1959 - The Philip L. Rothstein House, 912 Williamson Drive, Raleigh. He was Robert Rothstein's brother. Designed with Joseph Boaz. Gene Brown worked on the project. Charles Williams was the mechanical engineer. Built by Frank Walser. B/W photos by Joseph Molitor. Featured in Architectural Record Houses of 1960. Won an AIANC Award in 1962. Sold in 1976 to the Crossland Company. Sold in 1979 to Alfred Williams III. Sold in 1981 to Marita Higgins Gilliam. Porch added in 2001. Sold in 2015 to Nathan and Anne Singerman, who did a renovation with HGTV's Love It or List It.
1962 - The Al and Sara Rothstein House, 2100 Barfield Court, Raleigh. Another Rothstein brother. Built by Frank Walser. Landscape design by Lewis Clarke. Sold in 1992 to Mary Martin. Older color pictures by Lyn Satisky, Al's Rothstein's daughter. Sold in 2013 to Rebecca Anne Goldman and Susan M. Orton. For sale in 2017.
1962 – The Frank and Jean Anderson Jr. House, 2505 York Road, Raleigh. Anderson owned Sir Walter Chevrolet. Sold in 2002 to William (Harry) and Marsha Whyte. 3600 square feet. Landscape design by Dick Bell. Sold in 2012 to the Bryan Benton Family Trust.

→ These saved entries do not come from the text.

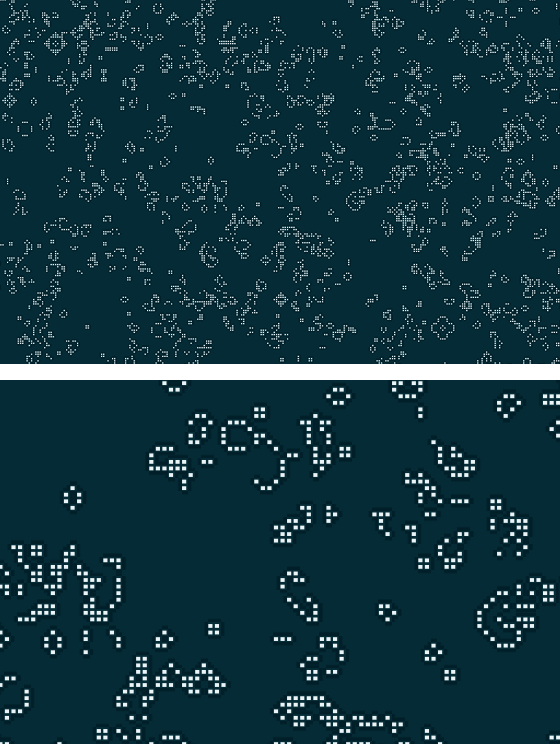
Top, the full canvas; bottom, a detail of the centre.
A Shadertoy shader for this pattern:

```glsl
// Cellular automaton: small square cells on deep teal, evolved by the rule
// "born on 3, survives on 2 or 3". Each pixel runs its own neighbourhood, one
// 32-bit word per row, from a random soup whose density follows gradient noise.

const float COLUMNS = 256.0;    // cells across the canvas
const int GENERATIONS = 14;
const int ROWS = 2 * GENERATIONS + 3;
const int CENTRE = GENERATIONS + 1;

const vec3 GROUND = vec3(0.02, 0.17, 0.21);
const vec3 SHADE  = vec3(0.00, 0.12, 0.16);
const vec3 ALIVE  = vec3(0.92, 0.96, 0.97);

uint hash(ivec2 p, uint seed) {
    uint h = uint(p.x) * 1597334677u ^ uint(p.y) * 3812015801u ^ seed;
    h = (h ^ (h >> 16)) * 2146121005u;
    h = (h ^ (h >> 15)) * 2221713035u;
    return h ^ (h >> 16);
}

vec2 gradient(ivec2 p) {
    uint h = hash(p, 77u);
    return vec2(h & 65535u, h >> 16) / 32768.0 - 1.0;
}

float gradientNoise(vec2 p) {
    ivec2 i = ivec2(floor(p));
    vec2 f = fract(p);
    vec2 u = f * f * (3.0 - 2.0 * f);
    float a = dot(gradient(i), f);
    float b = dot(gradient(i + ivec2(1, 0)), f - vec2(1, 0));
    float c = dot(gradient(i + ivec2(0, 1)), f - vec2(0, 1));
    float d = dot(gradient(i + ivec2(1, 1)), f - vec2(1, 1));
    return mix(mix(a, b, u.x), mix(c, d, u.x), u.y);
}

// Eight starting cells; ANDing more random bytes makes the soup thinner.
uint soupByte(ivec2 block) {
    uint h = hash(block, 12345u);
    float density = gradientNoise(vec2(block.x * 8 + 4, block.y) / 23.0);
    uint bits = h & (h >> 8);
    if (density < 0.0) bits &= h >> 16;
    if (density < -0.25) bits &= h >> 24;
    return bits & 255u;
}

// 32 starting cells of one row, beginning at any column.
uint soupRow(ivec2 start) {
    int block = start.x >> 3;
    int offset = start.x & 7;
    uint word = 0u;
    for (int k = 0; k < 4; k++)
        word |= soupByte(ivec2(block + k, start.y)) << (8 * k);
    uint last = soupByte(ivec2(block + 4, start.y));
    return (word >> offset) | ((last << 1) << (31 - offset));
}

uint majority(uint a, uint b, uint c) {
    return (a & b) | (c & (a | b));
}

// Next state of 32 cells at once, counting neighbours with bitwise adders.
uint evolve(uint above, uint row, uint below) {
    uint aL = above << 1, aR = above >> 1;
    uint bL = below << 1, bR = below >> 1;
    uint rL = row << 1, rR = row >> 1;
    uint a1 = aL ^ above ^ aR, a2 = majority(aL, above, aR);
    uint b1 = bL ^ below ^ bR, b2 = majority(bL, below, bR);
    uint r1 = rL ^ rR, r2 = rL & rR;
    uint ones = a1 ^ b1 ^ r1;
    uint carry = majority(a1, b1, r1);
    uint twoOrThree = (a2 ^ b2 ^ r2 ^ carry) & ~((a2 & b2) | (r2 & carry));
    return twoOrThree & (ones | row);
}

float cellBit(uint row, int column) {
    return float((row >> column) & 1u);
}

// Area of a pixel of the given width covered by the square lo..hi.
float squareCoverage(vec2 p, vec2 lo, vec2 hi, float width) {
    vec2 overlap = min(p + 0.5 * width, hi) - max(p - 0.5 * width, lo);
    overlap = clamp(overlap / width, 0.0, 1.0);
    return overlap.x * overlap.y;
}

void mainImage(out vec4 fragColor, in vec2 fragCoord) {
    float pixelWidth = COLUMNS / iResolution.x;
    vec2 grid = fragCoord * pixelWidth;
    ivec2 cell = ivec2(floor(grid)) + 1024;
    vec2 local = fract(grid);

    // Fill the window around this cell, then let it evolve inwards.
    uint rows[ROWS];
    for (int y = 0; y < ROWS; y++)
        rows[y] = soupRow(cell + ivec2(-CENTRE, y - CENTRE));
    for (int g = 0; g < GENERATIONS; g++) {
        uint previous = rows[g];
        for (int y = g + 1; y < ROWS - 1 - g; y++) {
            uint current = rows[y];
            rows[y] = evolve(previous, current, rows[y + 1]);
            previous = current;
        }
    }

    // Faint dark rim on the sides that face live neighbours.
    vec2 nearHigh = smoothstep(0.3, 0.7, local);
    vec2 nearLow = 1.0 - nearHigh;
    uint row = rows[CENTRE];
    float rim = max(
        max(cellBit(row, CENTRE - 1) * nearLow.x, cellBit(row, CENTRE + 1) * nearHigh.x),
        max(cellBit(rows[CENTRE - 1], CENTRE) * nearLow.y,
            cellBit(rows[CENTRE + 1], CENTRE) * nearHigh.y));

    float alive = cellBit(row, CENTRE);
    float dot4 = squareCoverage(local, vec2(0.075, 0.165), vec2(0.71, 0.745), pixelWidth);
    vec3 color = mix(GROUND, SHADE, rim * (1.0 - alive));
    fragColor = vec4(mix(color, ALIVE, alive * dot4), 1.0);
}
```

1963 - The Kenneth L. and Charlotte Johnson House, 3206 Sussex Road, Raleigh. Backs up to a small lake. Sold in 1994 to Robert and Carol Bilbro, Carter Williams' daughter. Mark Dickey at Williams' firm remodeled and raised the roof over the living room shortly after the Bilbro's bought the house. Featured on the TMH April 2009 Tour.

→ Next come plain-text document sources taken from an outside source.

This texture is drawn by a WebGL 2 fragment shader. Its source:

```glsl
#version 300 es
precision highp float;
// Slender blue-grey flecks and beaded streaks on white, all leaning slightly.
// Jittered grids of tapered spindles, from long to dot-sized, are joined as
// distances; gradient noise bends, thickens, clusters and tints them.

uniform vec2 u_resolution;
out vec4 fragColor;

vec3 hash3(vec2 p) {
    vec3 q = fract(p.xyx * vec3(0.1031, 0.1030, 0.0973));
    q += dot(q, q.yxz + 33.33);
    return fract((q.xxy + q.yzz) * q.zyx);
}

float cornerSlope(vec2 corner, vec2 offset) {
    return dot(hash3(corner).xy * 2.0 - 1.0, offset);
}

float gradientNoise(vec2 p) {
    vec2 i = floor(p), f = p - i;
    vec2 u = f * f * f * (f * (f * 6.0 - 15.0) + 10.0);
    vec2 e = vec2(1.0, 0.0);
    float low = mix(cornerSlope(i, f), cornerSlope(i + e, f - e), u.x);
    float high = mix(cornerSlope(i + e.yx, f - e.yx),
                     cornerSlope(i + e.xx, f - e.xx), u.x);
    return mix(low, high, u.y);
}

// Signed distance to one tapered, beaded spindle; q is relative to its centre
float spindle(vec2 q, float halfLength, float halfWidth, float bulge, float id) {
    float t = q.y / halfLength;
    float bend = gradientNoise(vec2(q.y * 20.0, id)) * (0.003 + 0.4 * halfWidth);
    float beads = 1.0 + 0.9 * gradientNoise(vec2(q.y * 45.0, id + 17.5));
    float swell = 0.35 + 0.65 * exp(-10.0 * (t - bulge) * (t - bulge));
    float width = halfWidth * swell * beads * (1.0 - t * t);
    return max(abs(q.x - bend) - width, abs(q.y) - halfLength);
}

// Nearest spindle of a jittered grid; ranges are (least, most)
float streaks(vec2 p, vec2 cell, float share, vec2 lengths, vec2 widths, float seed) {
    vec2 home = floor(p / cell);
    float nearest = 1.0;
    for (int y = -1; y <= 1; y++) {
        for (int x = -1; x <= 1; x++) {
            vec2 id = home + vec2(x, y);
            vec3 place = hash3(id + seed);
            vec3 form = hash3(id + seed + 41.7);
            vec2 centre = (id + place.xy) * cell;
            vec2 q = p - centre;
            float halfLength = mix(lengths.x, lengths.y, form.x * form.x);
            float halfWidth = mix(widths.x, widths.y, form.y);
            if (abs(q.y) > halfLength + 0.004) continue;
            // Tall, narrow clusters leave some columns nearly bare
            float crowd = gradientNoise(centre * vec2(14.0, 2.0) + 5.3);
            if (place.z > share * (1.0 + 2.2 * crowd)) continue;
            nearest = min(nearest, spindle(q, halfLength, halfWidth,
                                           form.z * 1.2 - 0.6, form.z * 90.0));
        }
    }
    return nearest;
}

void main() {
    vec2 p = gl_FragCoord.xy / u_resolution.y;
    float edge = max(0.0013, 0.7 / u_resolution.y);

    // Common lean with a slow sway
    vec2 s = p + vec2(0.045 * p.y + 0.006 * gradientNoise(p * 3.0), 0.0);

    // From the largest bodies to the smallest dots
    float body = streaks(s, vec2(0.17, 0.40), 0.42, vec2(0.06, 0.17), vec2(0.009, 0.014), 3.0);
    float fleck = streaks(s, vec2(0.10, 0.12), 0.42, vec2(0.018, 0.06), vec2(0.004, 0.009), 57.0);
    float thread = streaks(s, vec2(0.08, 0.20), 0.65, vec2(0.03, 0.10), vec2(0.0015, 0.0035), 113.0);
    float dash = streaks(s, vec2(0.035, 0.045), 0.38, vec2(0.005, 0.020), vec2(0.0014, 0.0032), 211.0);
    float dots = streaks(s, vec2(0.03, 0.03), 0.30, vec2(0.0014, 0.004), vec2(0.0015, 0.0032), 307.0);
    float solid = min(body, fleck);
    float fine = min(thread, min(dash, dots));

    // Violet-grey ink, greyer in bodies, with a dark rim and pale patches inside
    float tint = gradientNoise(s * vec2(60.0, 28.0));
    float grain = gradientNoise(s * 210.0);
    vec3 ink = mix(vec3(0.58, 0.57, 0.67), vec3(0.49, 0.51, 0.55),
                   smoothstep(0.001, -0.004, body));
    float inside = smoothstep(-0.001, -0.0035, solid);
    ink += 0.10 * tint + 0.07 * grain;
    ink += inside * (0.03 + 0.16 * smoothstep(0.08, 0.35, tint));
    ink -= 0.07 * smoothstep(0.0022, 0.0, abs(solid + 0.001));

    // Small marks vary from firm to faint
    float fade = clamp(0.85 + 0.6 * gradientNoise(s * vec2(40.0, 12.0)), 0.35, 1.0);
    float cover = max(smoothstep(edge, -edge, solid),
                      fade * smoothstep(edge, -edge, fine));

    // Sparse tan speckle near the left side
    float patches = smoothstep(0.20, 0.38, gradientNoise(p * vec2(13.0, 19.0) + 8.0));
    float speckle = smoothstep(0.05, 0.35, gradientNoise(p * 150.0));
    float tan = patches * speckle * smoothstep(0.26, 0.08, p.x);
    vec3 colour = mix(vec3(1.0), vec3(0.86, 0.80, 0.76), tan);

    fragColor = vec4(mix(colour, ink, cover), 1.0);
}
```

1964 - The Leonard Asher Edwards Residence, 301 Glen Oak Drive, Goldsboro NC. Landscape design by Lewis Clarke. Construction by Robert Helms. The kitchen cabinets, study paneled walls and book shelves, wet bar, etc are solid walnut. Edwards' son, Eddie, recalls moving in when he was seven years old. He remembers making trips to Raleigh to meet Milton Small at both his office and home on Lake Boone Trail. "I recall Mr. Small being adamant that the wood grains consistently match from one cut to the next. Additionally, I remember the builder did not use the specified thickness for flagstone flooring. Mr. Small made the builder tear out the flagstone and replace it with the proper thickness. The exterior siding was imported from Belgium. It took a little over a year to construct the house and the cost in 1963 was $117,000." Sold in 1979 to Samuel Samuelson. Sold around 1997 to Mike Pate. Sold in 2013 to Alicia L. and William J. Artis.

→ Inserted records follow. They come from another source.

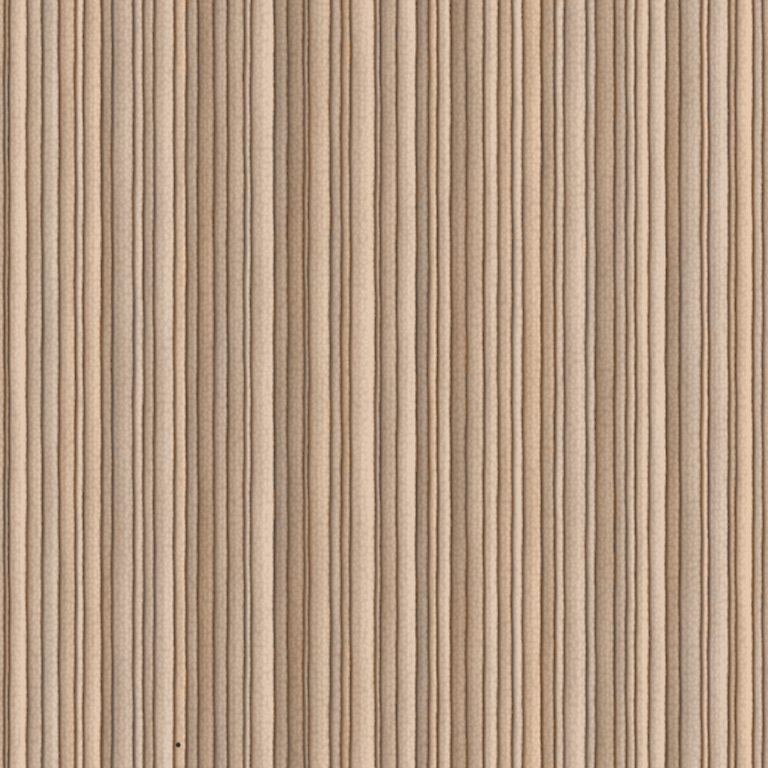
Give the GLSL for this texture, as a WebGL 1 fragment shader.

```glsl
precision highp float;
uniform vec2 u_resolution;

float hash(float n) {
  return fract(sin(n * 127.1 + 3.7) * 43758.5);
}

vec2 hash2(vec2 p) {
  return fract(sin(vec2(dot(p, vec2(127.1, 311.7)), dot(p, vec2(269.5, 183.3)))) * 43758.5);
}

// Irregularly spaced groove positions
float groove(float i) {
  return i + 0.82 * (hash(i) - 0.5);
}

// Distance to the nearest scattered grain
float cellular(vec2 p) {
  vec2 cell = floor(p);
  float nearest = 2.0;
  for (int y = -1; y <= 1; y++) {
    for (int x = -1; x <= 1; x++) {
      vec2 c = cell + vec2(float(x), float(y));
      nearest = min(nearest, length(c + hash2(c) - p));
    }
  }
  return nearest;
}

void main() {
  vec2 uv = gl_FragCoord.xy / u_resolution;
  float grain = cellular(uv * vec2(190.0, 170.0)) - 0.5;

  // Slight waver keeps the grooves from being ruled lines
  float waver = 0.0004 * sin(uv.y * 23.0 + uv.x * 60.0)
              + 0.0003 * sin(uv.y * 71.0 + uv.x * 140.0) + 0.0005 * grain;
  float x = (uv.x + waver) * 54.0;

  // Ridge enclosing this point
  float id = floor(x);
  if (x < groove(id)) id -= 1.0;
  else if (x >= groove(id + 1.0)) id += 1.0;
  float start = groove(id);
  float end = groove(id + 1.0);
  float across = (x - start) / (end - start);
  float left = (x - start) / 54.0;
  float right = (end - x) / 54.0;

  // Light from the right: slow rise, bright crest, sharp dark groove
  float edge = smoothstep(-0.001, 0.0048, left) * smoothstep(-0.001, 0.0036, right);
  float slope = mix(0.66, 1.0, smoothstep(0.0, 0.85, across));
  float level = mix(0.62, 1.12, sqrt(hash(id + 91.0)));
  float light = edge * slope * level;

  // Fine striations, drift along the length and grain
  light += 0.035 * sin(uv.x * 830.0 + 3.0 * sin(uv.x * 47.0));
  light += 0.03 * sin(uv.y * 9.0 + id * 2.4) + 0.02 * sin(uv.y * 31.0 + id * 4.1);
  light -= 0.2 * grain * (0.5 + 0.5 * edge);

  vec3 shadow = vec3(0.39, 0.28, 0.19);
  vec3 sand = vec3(0.85, 0.75, 0.66);
  vec3 color = mix(shadow, sand, clamp(light, -0.1, 1.08));

  // Cool left flanks, warm right flanks, varied per ridge
  float warmth = (across - 0.5) * (1.0 - edge) + 0.6 * (hash(id + 37.0) - 0.5);
  warmth += 0.25 * sin(uv.y * 13.0 + id * 5.3) * (1.0 - light);
  color += warmth * vec3(0.045, -0.005, -0.05);

  // One small pit
  float pit = length(uv - vec2(0.232, 0.03));
  color *= mix(0.25, 1.0, smoothstep(0.0015, 0.0045, pit));

  gl_FragColor = vec4(color, 1.0);
}
```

1964 - The Edmund C. Glover III Residence, Rock Hill Road, Route 2 Box 173M, Clarksville VA. The clients got Small's name from the Yellow Pages after being referred by a friend in Raleigh. A garage and breezeway were added in 1989. Sold in 2004 to Frank Vance. Located in the Prestwould subdivision on Bluestone Creek. Jim Brandt supervised construction. Landscape design by Lewis Clarke.
1966 - The Percy and Idell McElrath Residence, 3910 Stratford Court, Raleigh. Bought by Frank Beacham, Jr. in 1969. Sold in 1970 to Newton and Betty Griffin, who still owned it as of 2013.
1969 - Small's first office was on Tucker Street. His second office at 105 Brooks Avenue is strikingly similar to his house. Landscape architecture by Lewis Clarke. Limited by growth, the firm moved out in 1999 to its third office on Glenwood Avenue, one of the Great American Insurance Company buildings the firm designed.
For a time, the Brooks Avenue office was occupied by HR Associates PA, the successor firm from John Holloway and Ralph Reeves. As of 2016, still owned and rented out by the Small family. The photos, taken by John Morris, shows off the koi pond.
Sources include: G. Milton Small Jr. Papers at NCSU, Obituary for June V. Small, Tim Isley, Edwin Friedberg, Lyn Satisky, Obituary for G. Milton Small, Jr., National Park Service, AIANC, Wheless Family Archives at NCSU, History of The North Carolina Chapter of the AIA 1913-1998: An Architectural Heritage by C. David Jackson and Charlotte V. Brown, Dick Rice, son G. Milton Small III, former employee James Brandt.